Note: It is noteworthy that WER client never uploads data containing personally identifiable information (like heap dumps) automatically. Explicit user consent it always needed to upload such information. This design decision has been made to respect the privacy of Windows users.
So how does a user configure/change WER settings?
The first place where a user chooses to opt into WER is the Windows Out of the Box Experience (aka Windows OOBE). The first time a new Windows 7 machine boots up, an OOBE screen is presented to the user which opts the machine into one of two WER consent levels depending on the user’s selection.
If the user does not choose “recommended settings” in OOBE, another “up-sell” dialog is presented to the user in the Windows Troubleshooting Control Panel
In the above dialog, if the user clicks ‘Yes’, his consent is bumped up to level 2. Note however, if the user has already set his consent level to higher than 2, it is not brought down.
The OOBE and the up-sell dialog are presented to the user only once in the entire lifetime of his Windows 7 installation. If the user wants to change WER settings there after, he can do so by accessing the settings page via the Action Center Control Panel
This page allows setting the consent only for the specific user interacting with this page.
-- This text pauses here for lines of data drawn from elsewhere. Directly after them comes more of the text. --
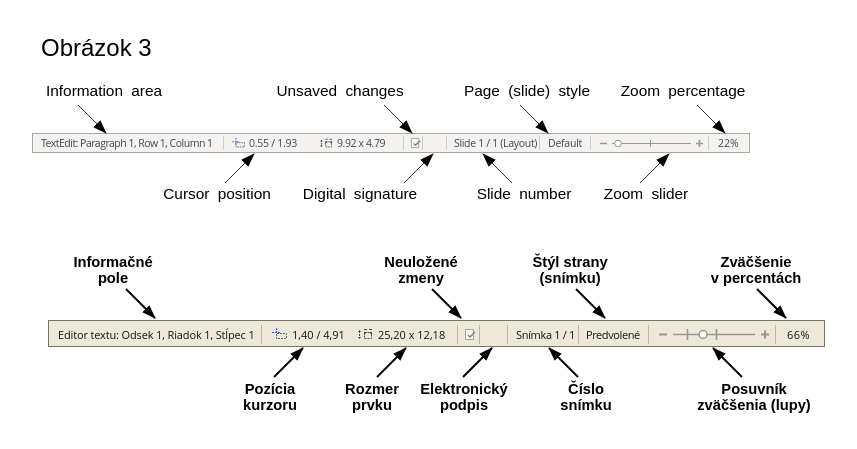
<!DOCTYPE html>
<html lang="sk">
<head>
<meta charset="utf-8">
<title>Obrázok 3</title>
<style>
:root {
  --paper: #fff;
  --ink: #000;
  --bar-en: #f3f2f1;
  --bar-en-edge: #aaa6a0;
  --bar-en-text: #484848;
  --bar-sk: #ece9d8;
  --bar-sk-edge: #77756a;
  --bar-sk-text: #16161c;
  --control: #99978f;
  --blue: #4a4ac8;
}
* { box-sizing: border-box; margin: 0; padding: 0; }
html, body { width: 857px; height: 449px; overflow: hidden; background: var(--paper); }
.figure {
  position: relative; width: 857px; height: 449px; overflow: hidden;
  color: var(--ink); font-family: "Liberation Sans", Arial, sans-serif;
}
h1 { position: absolute; left: 41px; top: 34px; font-size: 24px; font-weight: 400; line-height: 28px; }

/* callout labels, centred on --x */
.label {
  position: absolute; left: var(--x); transform: translateX(-50%);
  white-space: nowrap; text-align: center;
}
.english .label { font-size: 15.4px; line-height: 18px; word-spacing: 4px; }
.english .above { top: 82px; }
.english .below { top: 185px; }
.slovak .label { font-size: 14.7px; line-height: 16px; font-weight: 700; }
.slovak .above { top: 254px; }
.slovak .below { top: 381px; }

/* status bars */
.bar {
  position: absolute; display: flex; white-space: nowrap;
  font-family: "Open Sans", "Noto Sans", sans-serif;
}
.bar-en {
  left: 32px; top: 133px; width: 718px; height: 20px;
  background: var(--bar-en); border: 1px solid var(--bar-en-edge);
  color: var(--bar-en-text); font-size: 10.5px; font-weight: 500;
  --divider: #cfccc8;
}
.bar-sk {
  left: 48px; top: 320px; width: 777px; height: 27px;
  background: var(--bar-sk); border: 1px solid var(--bar-sk-edge);
  color: var(--bar-sk-text); font-size: 11px; padding-top: 2px;
  --divider: #b9b6a6;
}
.cell {
  flex: none; display: flex; align-items: center; gap: 4px;
  width: var(--w); padding-left: var(--pad, 0); letter-spacing: var(--track, 0);
  position: relative;
}
.bar-sk .cell { gap: 5px; }
.divided::after {
  content: ""; position: absolute; right: 0; top: 2px; bottom: 2px;
  width: 1px; background: var(--divider);
}
.cell svg { flex: none; display: block; }
.arrows { position: absolute; inset: 0; pointer-events: none; }
.slider { stroke: var(--control); fill: none; }
</style>
</head>
<body>
<main class="figure">
  <svg width="0" height="0" style="position:absolute" aria-hidden="true">
    <defs>
      <symbol id="icon-position" viewBox="0 0 15 13">
        <path d="M4.5 0V9M0 4.5H9" stroke="var(--blue)" stroke-dasharray="2 1" fill="none"/>
        <path d="M5 5.5H14.5V10.5H4.5V6" stroke="#666" stroke-dasharray="2 1" fill="none"/>
      </symbol>
      <symbol id="icon-size" viewBox="0 0 15 13">
        <path d="M1.5 3V10" stroke="#444" stroke-dasharray="2 1"/>
        <path d="M0 4L1.5 2L3 4ZM0 9L1.5 11L3 9Z" fill="#444"/>
        <path d="M6 1.5H14" stroke="#444" stroke-dasharray="3 2"/>
        <rect x="6.500" y="4.500" width="7" height="6" fill="none" stroke="#555" stroke-dasharray="2 1"/>
        <path d="M6 4H9L6 7ZM14 4H11L14 7Z" fill="#444"/>
      </symbol>
      <symbol id="icon-document" viewBox="0 0 12 13">
        <path d="M1.500 1.500H9.500V11.500H1.500Z" fill="#f8f7f2" stroke="#a5a39c"/>
        <path d="M4 7L6 9L11 4" fill="none" stroke="#85837c" stroke-width="1.500"/>
      </symbol>
    </defs>
  </svg>

  <h1>Obrázok 3</h1>

  <section class="english" lang="en">
    <p class="label above" style="--x:104px">Information area</p>
    <p class="label above" style="--x:340px">Unsaved changes</p>
    <p class="label above" style="--x:527px">Page (slide) style</p>
    <p class="label above" style="--x:683px">Zoom percentage</p>

    <div class="bar bar-en">
      <span class="cell divided" style="--w:191px;--pad:8px;--track:-.5px">TextEdit: Paragraph 1, Row 1, Column 1</span>
      <span class="cell" style="--w:91px;--pad:8px;--track:-.27px"><svg width="13" height="11"><use href="#icon-position"/></svg>0.55 / 1.93</span>
      <span class="cell divided" style="--w:89px;--pad:5px;--track:-.4px"><svg width="13" height="11"><use href="#icon-size"/></svg>9.92 x 4.79</span>
      <span class="cell divided" style="--w:19px;--pad:6px"><svg width="11" height="12"><use href="#icon-document"/></svg></span>
      <span class="cell divided" style="--w:24px"></span>
      <span class="cell divided" style="--w:93px;--pad:7px;--track:-.32px">Slide 1 / 1 (Layout)</span>
      <span class="cell divided" style="--w:51px;--pad:8px;--track:-.25px">Default</span>
      <span class="cell divided" style="--w:118px">
        <svg class="slider" width="117" height="18" role="img" aria-label="Zoom slider">
          <path d="M21 9.500H100M59.500 6V13"/>
          <path d="M9 9.500H16M105 9.500H112M108.500 6V13" stroke-width="1.600"/>
          <circle cx="27" cy="9.500" r="3.300" fill="#fff"/>
        </svg>
      </span>
      <span class="cell" style="--w:39px;--pad:9px">22%</span>
    </div>

    <p class="label below" style="--x:217px">Cursor position</p>
    <p class="label below" style="--x:360px">Digital signature</p>
    <p class="label below" style="--x:524px">Slide number</p>
    <p class="label below" style="--x:646px">Zoom slider</p>
  </section>

  <section class="slovak">
    <p class="label above" style="--x:113px">Informačné<br>pole</p>
    <p class="label above" style="--x:421px">Neuložené<br>zmeny</p>
    <p class="label above" style="--x:570px">Štýl strany<br>(snímku)</p>
    <p class="label above" style="--x:756px">Zväčšenie<br>v percentách</p>

    <div class="bar bar-sk">
      <span class="cell divided" style="--w:213px;--pad:9px;--track:-.14px">Editor textu: Odsek 1, Riadok 1, Stĺpec 1</span>
      <span class="cell" style="--w:90px;--pad:10px"><svg width="15" height="13"><use href="#icon-position"/></svg>1,40 / 4,91</span>
      <span class="cell divided" style="--w:106px;--pad:6px"><svg width="15" height="13"><use href="#icon-size"/></svg>25,20 x 12,18</span>
      <span class="cell divided" style="--w:22px;--pad:6px"><svg width="12" height="13"><use href="#icon-document"/></svg></span>
      <span class="cell divided" style="--w:28px"></span>
      <span class="cell divided" style="--w:71px;--pad:8px;--track:-.33px">Snímka 1 / 1</span>
      <span class="cell divided" style="--w:70px;--pad:7px;--track:-.4px">Predvolené</span>
      <span class="cell divided" style="--w:127px">
        <svg class="slider" width="126" height="23" role="img" aria-label="Posuvník zväčšenia">
          <path d="M24 11.500H106M38.500 6V17M67.500 6V17" stroke-width="1.600"/>
          <path d="M10 11.500H18M112 11.500H120M116 7.500V15.500" stroke-width="2"/>
          <circle cx="54" cy="11.500" r="4" fill="#fff" stroke-width="1.500"/>
        </svg>
      </span>
      <span class="cell" style="--w:47px;--pad:11px;--track:.4px">66%</span>
    </div>

    <p class="label below" style="--x:270px">Pozícia<br>kurzoru</p>
    <p class="label below" style="--x:372px">Rozmer<br>prvku</p>
    <p class="label below" style="--x:464px">Elektronický<br>podpis</p>
    <p class="label below" style="--x:586px">Číslo<br>snímku</p>
    <p class="label below" style="--x:754px">Posuvník<br>zväčšenia (lupy)</p>
  </section>

  <svg class="arrows" width="857" height="449" viewBox="0 0 857 449" aria-hidden="true">
    <defs>
      <marker id="arrowhead" markerUnits="userSpaceOnUse" markerWidth="14" markerHeight="10" refX="13" refY="5" orient="auto">
        <polygon points="0,0 14,5 0,10"/>
      </marker>
    </defs>
    <g stroke="#333" stroke-width="1" marker-end="url(#arrowhead)">
      <line x1="78" y1="105" x2="106" y2="133" marker-end="url(#arrowhead)"/>
      <line x1="384" y1="105" x2="412" y2="133" marker-end="url(#arrowhead)"/>
      <line x1="520" y1="105" x2="548" y2="133" marker-end="url(#arrowhead)"/>
      <line x1="697" y1="105" x2="725" y2="133" marker-end="url(#arrowhead)"/>
      <line x1="225" y1="183" x2="254" y2="154" marker-end="url(#arrowhead)"/>
      <line x1="404" y1="183" x2="433" y2="154" marker-end="url(#arrowhead)"/>
      <line x1="512" y1="183" x2="483" y2="154" marker-end="url(#arrowhead)"/>
      <line x1="640" y1="183" x2="669" y2="154" marker-end="url(#arrowhead)"/>
    </g>
    <g stroke="#000" stroke-width="2">
      <line x1="126" y1="289" x2="155" y2="318" marker-end="url(#arrowhead)"/>
      <line x1="432" y1="289" x2="461" y2="318" marker-end="url(#arrowhead)"/>
      <line x1="576" y1="289" x2="605" y2="318" marker-end="url(#arrowhead)"/>
      <line x1="757" y1="289" x2="786" y2="318" marker-end="url(#arrowhead)"/>
      <line x1="274" y1="377" x2="303" y2="348" marker-end="url(#arrowhead)"/>
      <line x1="377" y1="377" x2="406" y2="348" marker-end="url(#arrowhead)"/>
      <line x1="463" y1="377" x2="492" y2="348" marker-end="url(#arrowhead)"/>
      <line x1="578" y1="377" x2="549" y2="348" marker-end="url(#arrowhead)"/>
      <line x1="742" y1="377" x2="713" y2="348" marker-end="url(#arrowhead)"/>
    </g>
  </svg>
</main>
</body>
</html>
However, if an administrator wants to configure settings for all users on a machine, he can do so by clicking on “Change report settings for all users” and making the same choice in that dialog.
Hope this information helps you understand the various WER settings, the corresponding Windows UI behavior for each of the settings, and the exactly how to configure/edit these settings.
Happy Error Reporting!